As a writer I’ve always been somewhat seduced by the romantic image of the starving artist living high up above an uncaring city in a freezing garrett. However, I suspect the reality would be quite awful. This delightful production of Puccini’s La bohème (1896), currently playing at the Royal Opera House in Covent Garden, very much concentrates on the fantasy.

Our four poverty-stricken bohemians – Rodolfo the poet (sung by American tenor Charles Castronovo), Marcello the painter (Polish baritone Andrzej Filonczyk), Schaunard the musician (Hungarian baritone Gyula Nagy) and Colline the philosopher (Slovakian bass Peter Kellner) – are very good natured and rather contented with their lot. They have unexpectedly come into sufficient money to celebrate Christmas Eve and that is enough for them.

This second revival of Richard Jones’s production is ably directed by Julia Burbach, employing a light touch that brings out the humour of Jones’s work. It opens in the freezing attic home of the titular bohemians. The set is stripped back and bare, the lighting stark. It draws you in immediately.

The singing here is superb. Charles Castronovo as Rodolfo is particularly strong. Bulgarian soprano Sonya Yoncheva as his lover Mimì seems less assured at the start but soon finds her voice. Her acting remains convincing throughout.
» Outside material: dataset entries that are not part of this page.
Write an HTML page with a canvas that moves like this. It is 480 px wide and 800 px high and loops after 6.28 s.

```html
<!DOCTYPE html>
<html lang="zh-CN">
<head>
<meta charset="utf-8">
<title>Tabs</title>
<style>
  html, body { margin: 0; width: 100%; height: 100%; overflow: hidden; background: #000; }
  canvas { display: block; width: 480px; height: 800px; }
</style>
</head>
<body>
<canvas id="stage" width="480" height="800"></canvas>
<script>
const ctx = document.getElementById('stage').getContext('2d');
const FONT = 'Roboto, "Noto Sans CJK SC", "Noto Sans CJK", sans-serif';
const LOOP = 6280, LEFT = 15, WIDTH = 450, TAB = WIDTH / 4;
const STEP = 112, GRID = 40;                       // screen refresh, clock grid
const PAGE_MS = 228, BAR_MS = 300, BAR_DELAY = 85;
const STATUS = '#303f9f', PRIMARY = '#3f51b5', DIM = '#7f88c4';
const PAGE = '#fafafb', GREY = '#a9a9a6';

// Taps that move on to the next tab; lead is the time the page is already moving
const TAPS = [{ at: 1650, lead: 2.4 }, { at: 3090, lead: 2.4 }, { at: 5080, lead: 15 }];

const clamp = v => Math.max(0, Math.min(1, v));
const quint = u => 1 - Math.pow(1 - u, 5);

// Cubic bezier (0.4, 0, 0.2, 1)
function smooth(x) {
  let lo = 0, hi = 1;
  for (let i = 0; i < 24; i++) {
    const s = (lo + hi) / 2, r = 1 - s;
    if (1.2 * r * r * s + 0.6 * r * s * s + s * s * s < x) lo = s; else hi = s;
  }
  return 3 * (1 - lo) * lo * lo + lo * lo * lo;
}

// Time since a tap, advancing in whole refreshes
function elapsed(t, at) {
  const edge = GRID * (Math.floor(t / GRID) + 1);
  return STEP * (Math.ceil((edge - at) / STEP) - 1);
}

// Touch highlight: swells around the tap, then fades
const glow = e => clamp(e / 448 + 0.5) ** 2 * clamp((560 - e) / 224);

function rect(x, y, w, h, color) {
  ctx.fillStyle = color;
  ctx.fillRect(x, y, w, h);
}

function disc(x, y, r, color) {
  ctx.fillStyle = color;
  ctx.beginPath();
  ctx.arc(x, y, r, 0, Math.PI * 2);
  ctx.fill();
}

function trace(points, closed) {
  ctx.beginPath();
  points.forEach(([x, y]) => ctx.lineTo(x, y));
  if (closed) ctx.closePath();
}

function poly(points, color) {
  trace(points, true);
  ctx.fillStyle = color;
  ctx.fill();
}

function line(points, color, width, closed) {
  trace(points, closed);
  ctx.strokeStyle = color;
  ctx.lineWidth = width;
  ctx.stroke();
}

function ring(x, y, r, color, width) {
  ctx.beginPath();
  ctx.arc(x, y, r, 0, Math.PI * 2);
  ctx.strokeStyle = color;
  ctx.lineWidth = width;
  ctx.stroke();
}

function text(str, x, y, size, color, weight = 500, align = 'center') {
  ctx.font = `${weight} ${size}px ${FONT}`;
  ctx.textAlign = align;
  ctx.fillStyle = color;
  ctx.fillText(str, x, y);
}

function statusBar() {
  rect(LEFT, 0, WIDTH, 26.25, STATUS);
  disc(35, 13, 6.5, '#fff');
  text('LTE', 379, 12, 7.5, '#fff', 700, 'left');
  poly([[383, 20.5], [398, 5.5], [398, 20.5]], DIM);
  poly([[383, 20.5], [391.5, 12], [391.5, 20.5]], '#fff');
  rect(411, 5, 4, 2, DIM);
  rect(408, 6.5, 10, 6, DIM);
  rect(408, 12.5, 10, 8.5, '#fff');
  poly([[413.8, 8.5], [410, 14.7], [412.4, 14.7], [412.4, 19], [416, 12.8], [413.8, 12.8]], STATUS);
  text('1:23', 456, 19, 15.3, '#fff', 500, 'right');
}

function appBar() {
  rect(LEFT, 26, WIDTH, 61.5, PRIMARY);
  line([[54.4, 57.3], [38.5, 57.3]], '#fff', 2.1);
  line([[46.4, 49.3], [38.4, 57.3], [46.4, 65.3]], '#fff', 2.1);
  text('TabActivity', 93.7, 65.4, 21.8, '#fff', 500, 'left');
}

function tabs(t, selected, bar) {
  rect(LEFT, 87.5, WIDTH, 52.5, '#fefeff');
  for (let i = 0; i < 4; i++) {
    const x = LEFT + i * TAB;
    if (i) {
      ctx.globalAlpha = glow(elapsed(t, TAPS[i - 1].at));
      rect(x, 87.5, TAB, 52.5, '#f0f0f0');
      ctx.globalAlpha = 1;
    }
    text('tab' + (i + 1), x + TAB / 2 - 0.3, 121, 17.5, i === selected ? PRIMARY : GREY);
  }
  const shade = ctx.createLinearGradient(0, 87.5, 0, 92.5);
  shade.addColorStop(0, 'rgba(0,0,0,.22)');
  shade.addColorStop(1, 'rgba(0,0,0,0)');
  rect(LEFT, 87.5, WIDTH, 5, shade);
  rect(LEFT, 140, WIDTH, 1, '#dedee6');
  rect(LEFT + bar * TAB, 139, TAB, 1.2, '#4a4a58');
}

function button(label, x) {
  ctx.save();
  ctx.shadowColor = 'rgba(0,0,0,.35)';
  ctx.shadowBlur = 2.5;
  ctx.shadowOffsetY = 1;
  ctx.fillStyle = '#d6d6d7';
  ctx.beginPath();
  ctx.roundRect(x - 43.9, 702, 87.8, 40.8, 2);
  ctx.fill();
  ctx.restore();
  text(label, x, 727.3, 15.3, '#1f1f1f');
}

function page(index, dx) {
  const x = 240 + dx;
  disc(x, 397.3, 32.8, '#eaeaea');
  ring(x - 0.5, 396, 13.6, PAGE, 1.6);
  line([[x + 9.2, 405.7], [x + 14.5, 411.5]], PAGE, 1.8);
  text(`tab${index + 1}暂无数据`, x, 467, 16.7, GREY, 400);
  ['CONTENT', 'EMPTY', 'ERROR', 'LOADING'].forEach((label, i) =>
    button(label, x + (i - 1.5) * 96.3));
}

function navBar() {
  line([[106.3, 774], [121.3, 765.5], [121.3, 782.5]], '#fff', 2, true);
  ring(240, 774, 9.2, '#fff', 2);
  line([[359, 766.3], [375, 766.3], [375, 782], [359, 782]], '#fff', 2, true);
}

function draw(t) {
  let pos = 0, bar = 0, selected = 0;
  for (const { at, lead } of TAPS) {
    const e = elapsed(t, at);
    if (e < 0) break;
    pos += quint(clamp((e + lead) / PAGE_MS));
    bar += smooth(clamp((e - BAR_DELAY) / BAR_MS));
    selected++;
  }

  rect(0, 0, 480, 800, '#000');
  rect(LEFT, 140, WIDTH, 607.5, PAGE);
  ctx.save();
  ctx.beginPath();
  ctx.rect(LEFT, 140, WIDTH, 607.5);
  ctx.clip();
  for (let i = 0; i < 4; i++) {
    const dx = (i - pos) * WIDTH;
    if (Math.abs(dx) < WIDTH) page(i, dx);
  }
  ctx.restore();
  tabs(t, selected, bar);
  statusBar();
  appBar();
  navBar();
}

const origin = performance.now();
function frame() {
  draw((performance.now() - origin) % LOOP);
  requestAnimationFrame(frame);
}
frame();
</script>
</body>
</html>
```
This is very much an opera of contrasts and for Act II, Stewart Laing’s set smoothly transitions from stripped down to opulent, as the action moves to the streets of Paris and the wonderful Café Momus. In direct opposition, too, are the demure Mimì and lively, vivacious Musetta, performed by Russian lyric soprano Aida Garifullina in fine voice. She’s playful and flirtatious and a joy to watch.

Yoncheva really comes into her own in Act III; her vocal chords have seemingly warmed up and she commands the stage. Her singing is exceptionally powerful and moving. Dying and abandoned by love, her Mimì here is a far cry from the carefree girl of the first half.

We return to that theme of contrast. The levity of the first two acts has disappeared and the severity of Mimì’s illness is revealed. The final act provides a fine balance between humour and tragedy and is touchingly performed.

This is a largely faithful version of Puccini’s classic, with a light touch and a sprinkling of humour among the tragedy.

This production of La bohème is on at the Royal Opera House until 27 May. Tickets are on sale now.



La bohème stars Charles Castronovo as Rodolfo and Sonya Yoncheva as Mimì (ROH 2020; Tristram Kenton).